Purpose: Retinal mitochondria are dysfunctional in diabetes, and mitochondrial DNA (mtDNA) is damaged and its transcription is compromised. Our aim was to investigate the role of mtDNA methylation in the development of diabetic retinopathy.
Methods: Effect of high glucose (20 mM) on mtDNA methylation was analyzed in retinal endothelial cells by methylation-specific PCR and by quantifying 5-methylcytosine (5mC). Dnmt1 binding at the D-loop and Cytb regions of mtDNA was analyzed by chromatin immunoprecipitation. The role of mtDNA methylation in transcription and cell death was confirmed by quantifying transcripts of mtDNA-encoded genes (Cytb, ND6, and CoxII) and apoptosis, using cells transfected with Dnmt1-small interfering RNA (siRNA), or incubated with a Dnmt inhibitor. The key parameters were validated in the retinal microvasculature from human donors with diabetic retinopathy.
Results: High glucose increased mtDNA methylation, and methylation was significantly higher at the D-loop than at the Cytb and CoxII regions. Mitochondrial accumulation of Dnmt1 and its binding at the D-loop were also significantly increased. Inhibition of Dnmt by its siRNA or pharmacologic inhibitor ameliorated glucose-induced increase in 5mC levels and cell apoptosis. Retinal microvasculature from human donors with diabetic retinopathy presented similar increase in D-loop methylation and decrease in mtDNA transcription.

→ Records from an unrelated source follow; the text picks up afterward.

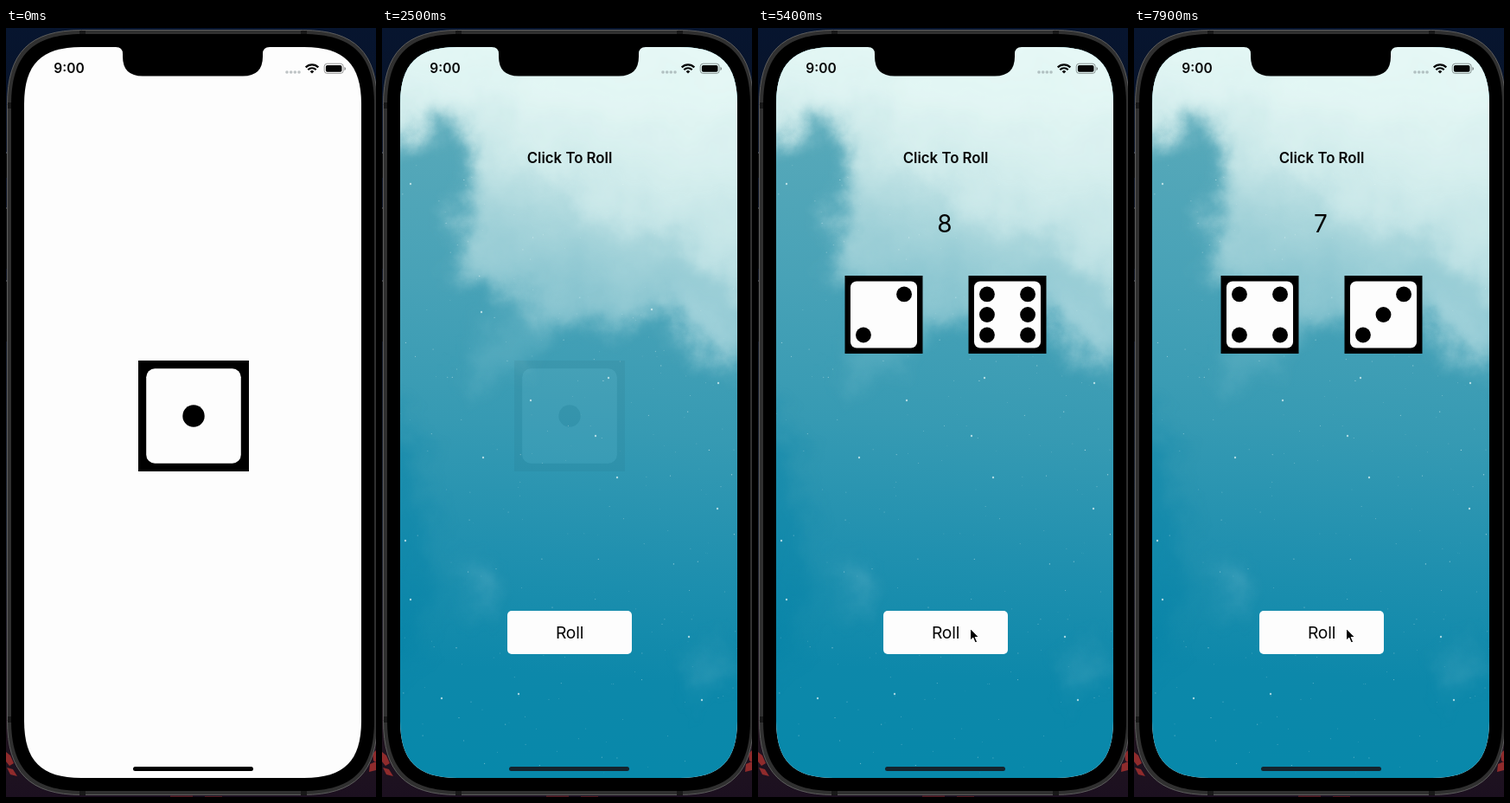
An HTML page for the animation above (8 s loop, 428 by 888 pixels).

```html
<!DOCTYPE html>
<html lang="en">
<head>
<meta charset="utf-8">
<title>Dice roller</title>
<style>
  html, body { margin: 0; width: 100%; height: 100%; overflow: hidden; background: #050505; }
  svg { position: absolute; left: 0; top: 0; width: 428px; height: 888px; display: block; }
  text { font-family: Inter, Roboto, "Liberation Sans", sans-serif; fill: #050505; }
  #sky { will-change: transform; }
</style>
</head>
<body>
<!-- Phone body -->
<svg viewBox="0 0 428 888">
  <defs>
    <linearGradient id="desk" x2="0" y2="1">
      <stop offset="0" stop-color="#07152f"/>
      <stop offset=".3" stop-color="#0a1020"/>
      <stop offset=".65" stop-color="#18202f"/>
      <stop offset=".9" stop-color="#21151f"/>
      <stop offset="1" stop-color="#1c1020"/>
    </linearGradient>
  </defs>
  <rect width="428" height="888" fill="url(#desk)"/>
  <g fill="#8f2b2c">
    <path d="M0 836l5 4 4 9-5 3-4-5zM1 854l7 2 5 8-8-2zM428 834l-4 4 1 8 3 2zM421 850l7-3v10l-8 2z"/>
    <path d="M190 886.500h26v1.500h-26zM230 887h20v1h-20z" opacity=".5"/>
  </g>
  <path d="M0 145h1.500v28H0zM0 208h1.500v70H0zM0 292h1.500v70H0z" fill="#08090b"/>
  <path d="M0 144h1.500M0 208h1.500M0 292h1.500" stroke="#6a6d70"/>
  <path id="shell" fill="#303030" stroke="#5d5d5d"/>
  <path d="M85 3h7v5h-7zM341 3h7v5h-7zM85 881h7v5h-7zM341 881h7v5h-7zM2 86h5v7H2zM2 795h5v7H2z" fill="#181818"/>
  <path id="bezel" fill="#000"/>
  <path id="blank" fill="#fdfdfd"/>
</svg>

<!-- Soft sky backdrop -->
<svg id="sky" viewBox="0 0 428 888">
  <defs>
    <clipPath id="clip"><path id="clipShape"/></clipPath>
    <linearGradient id="sea" gradientUnits="userSpaceOnUse" x1="250" y1="60" x2="190" y2="866">
      <stop offset="0" stop-color="#5dabba"/>
      <stop offset=".3" stop-color="#48a2b7"/>
      <stop offset=".5" stop-color="#369ab3"/>
      <stop offset=".68" stop-color="#2090af"/>
      <stop offset=".85" stop-color="#0d88aa"/>
      <stop offset="1" stop-color="#0788aa"/>
    </linearGradient>
    <linearGradient id="cloud" gradientUnits="userSpaceOnUse" x1="280" y1="22" x2="220" y2="390">
      <stop offset="0" stop-color="#e6f8f6"/>
      <stop offset=".33" stop-color="#d5eeed" stop-opacity=".95"/>
      <stop offset=".6" stop-color="#c2e3e5" stop-opacity=".75"/>
      <stop offset="1" stop-color="#b5dce1" stop-opacity=".4"/>
    </linearGradient>
    <filter id="wisp" filterUnits="userSpaceOnUse" x="-60" y="-60" width="560" height="900" color-interpolation-filters="sRGB">
      <feGaussianBlur stdDeviation="13" result="soft"/>
      <feTurbulence type="fractalNoise" baseFrequency=".016" numOctaves="5" seed="7" result="noise"/>
      <feDisplacementMap in="soft" in2="noise" scale="58" xChannelSelector="R" yChannelSelector="G"/>
    </filter>
  </defs>
  <g clip-path="url(#clip)">
    <rect x="21" y="22" width="390" height="844" fill="url(#sea)"/>
    <g filter="url(#wisp)">
      <path d="M-50-50H480V420L411 392 350 362 318 325 262 336 205 350 150 312 92 285 92 205 104 150 84 104 21 128-50 130z" fill="url(#cloud)"/>
      <path d="M180-50H480V350L395 300 330 235 225 205 150 130z" fill="#e2f5f3" opacity=".42"/>
      <path d="M-50-50H480V95L230 110 120 82-50 90z" fill="#e8f9f7" opacity=".35"/>
      <ellipse cx="372" cy="345" rx="52" ry="26" fill="#bfe1e5" opacity=".4" transform="rotate(25 372 345)"/>
      <ellipse cx="145" cy="370" rx="60" ry="26" fill="#9ccfd8" opacity=".22" transform="rotate(-35 145 370)"/>
      <ellipse cx="110" cy="648" rx="20" ry="28" fill="#8cc8d5" opacity=".25"/>
      <ellipse cx="376" cy="742" rx="18" ry="32" fill="#8cc8d5" opacity=".2"/>
      <ellipse cx="10" cy="590" rx="45" ry="150" fill="#0080a6" opacity=".4"/>
    </g>
    <g id="stars" fill="#e4f6f6"/>
  </g>
</svg>

<!-- Interface -->
<svg viewBox="0 0 428 888">
  <path d="M127 20V22Q135 22 135 30V33Q135 55.500 158 55.500H274Q297 55.500 297 33V30Q297 22 305 22V20z"/>
  <text x="73" y="52.300" font-size="15.500" font-weight="600" text-anchor="middle">9:00</text>
  <g fill="#808b8f" opacity=".5">
    <circle cx="325" cy="51" r="1.800"/><circle cx="329.700" cy="51" r="1.800"/>
    <circle cx="334.300" cy="51" r="1.800"/><circle cx="339" cy="51" r="1.800"/>
  </g>
  <g fill="none" stroke="#050505" stroke-width="2.200">
    <path d="M346.700 45.400a10.300 10.300 0 0 1 14.600 0M349.300 48.200a6.700 6.700 0 0 1 9.400 0"/>
    <path d="M354 52.600l-2.300-2.400a3.300 3.300 0 0 1 4.600 0z" fill="#050505" stroke="none"/>
  </g>
  <rect x="368.200" y="41.200" width="22" height="11.200" rx="3.200" fill="none" stroke="#050505" stroke-opacity=".4"/>
  <rect x="369.900" y="42.900" width="18.600" height="7.800" rx="1.800" fill="#050505"/>
  <path d="M391.500 45v4q1.500-.6 1.500-2t-1.500-2z" fill="#050505" opacity=".5"/>

  <g id="splash"></g>
  <g id="app">
    <text x="217" y="156.400" font-size="16.800" font-weight="600" text-anchor="middle">Click To Roll</text>
    <g id="result">
      <text id="total" x="216" y="236" font-size="28" text-anchor="middle"></text>
      <g id="left" transform="translate(100.500 286) scale(.703)"></g>
      <g id="right" transform="translate(243.500 286) scale(.703)"></g>
    </g>
    <rect x="145" y="673" width="144" height="50" rx="5" fill="#fdfdfd"/>
    <text x="217" y="705" font-size="19.300" letter-spacing="-.2" text-anchor="middle">Roll</text>
  </g>
  <rect id="home" x="147" y="853" width="139" height="5" rx="2.500"/>
  <path id="cursor" d="M0 0V14.500L3.300 11.400 5.700 17 8.200 15.900 5.800 10.500H10.300z" fill="#000" stroke="#fff" stroke-width="1.100" stroke-linejoin="round"/>
</svg>

<script>
const LOOP = 8000, APP_AT = 2500;
const rolls = [[4600, 2, 6], [6300, 5, 3], [7600, 4, 3]];
const path = [[3300, 436, 434], [3800, 317.5, 583], [4300, 245.5, 693]];
const $ = id => document.getElementById(id);
const show = (el, on) => el.setAttribute('visibility', on ? 'inherit' : 'hidden');

// Rounded box with continuous corners of length k
function squircle(x, y, w, h, k) {
  const c = k * 0.3, r = x + w, b = y + h;
  return `M${x} ${y + k}C${x} ${y + c} ${x + c} ${y} ${x + k} ${y}H${r - k}` +
    `C${r - c} ${y} ${r} ${y + c} ${r} ${y + k}V${b - k}` +
    `C${r} ${b - c} ${r - c} ${b} ${r - k} ${b}H${x + k}` +
    `C${x + c} ${b} ${x} ${b - c} ${x} ${b - k}z`;
}
$('shell').setAttribute('d', squircle(1.5, 2.5, 428, 883, 86));
$('bezel').setAttribute('d', squircle(6, 7, 420, 874, 82));
for (const id of ['blank', 'clipShape']) $(id).setAttribute('d', squircle(21, 22, 390, 844, 66));

// A 128-unit die
function die(n) {
  const a = 30.5, m = 64, z = 97.5, pips = [];
  if (n % 2) pips.push([m, m]);
  if (n > 1) pips.push([z, a], [a, z]);
  if (n > 3) pips.push([a, a], [z, z]);
  if (n === 6) pips.push([a, m], [z, m]);
  return '<rect width="128" height="128"/>' +
    '<rect x="9.2" y="9.2" width="109.6" height="109.6" rx="10" fill="#fdfdfd"/>' +
    pips.map(([x, y]) => `<circle cx="${x}" cy="${y}" r="12.7"/>`).join('');
}
$('splash').innerHTML = die(1);
$('splash').setAttribute('transform', 'translate(153 384)');

function scatter() {
  let seed = 11;
  const rnd = () => (seed = seed * 16807 % 2147483647) / 2147483647;
  const dot = (x, y, r, o) =>
    `<circle cx="${x.toFixed(1)}" cy="${y.toFixed(1)}" r="${r.toFixed(2)}" opacity="${o.toFixed(2)}"/>`;
  const bright = [[115, 328], [312, 325], [172, 430], [389, 410], [355, 703], [158, 769],
    [370, 776], [272, 519], [33, 180], [262, 404], [247, 471], [117, 496], [388, 555],
    [27, 592], [33, 660], [69, 774]];
  let out = bright.map(([x, y]) => dot(x, y, 1.2, 0.7)).join('');
  for (let i = 0; i < 260; i++) {
    out += dot(21 + rnd() * 390, 120 + rnd() * 745, 0.3 + rnd() * 0.4, 0.15 + rnd() * 0.45);
  }
  $('stars').innerHTML = out;
}
scatter();

function cursorAt(t) {
  const i = path.findIndex(p => t < p[0]);
  if (i < 0) return path[path.length - 1].slice(1);
  if (i === 0) return path[0].slice(1);
  const [t0, x0, y0] = path[i - 1], [t1, x1, y1] = path[i];
  const u = (t - t0) / (t1 - t0);
  return [x0 + (x1 - x0) * u, y0 + (y1 - y0) * u];
}

let shown = null;
function draw(t) {
  const inApp = t >= APP_AT;
  $('sky').style.visibility = inApp ? 'visible' : 'hidden';
  show($('app'), inApp);
  $('home').setAttribute('fill', inApp ? '#14232d' : '#000');
  $('splash').setAttribute('opacity', inApp ? (t < APP_AT + 100 ? 0.04 : 0) : 1);

  const roll = rolls.filter(r => t >= r[0]).pop();
  show($('result'), Boolean(roll));
  if (roll && roll !== shown) {
    const [, a, b] = roll;
    $('left').innerHTML = die(a);
    $('right').innerHTML = die(b);
    $('total').textContent = a + b;
    shown = roll;
  }

  show($('cursor'), t >= path[0][0]);
  $('cursor').setAttribute('transform', `translate(${cursorAt(t)})`);
}

const start = performance.now();
function tick() {
  draw((performance.now() - start) % LOOP);
  requestAnimationFrame(tick);
}
tick();
</script>
</body>
</html>
```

Conclusions: Hypermethylation of mtDNA in diabetes impairs its transcription, resulting in dysfunctional mitochondria and accelerated capillary cell apoptosis. Regulation of mtDNA methylation has potential to restore mitochondrial homeostasis and inhibit/retard the development of diabetic retinopathy.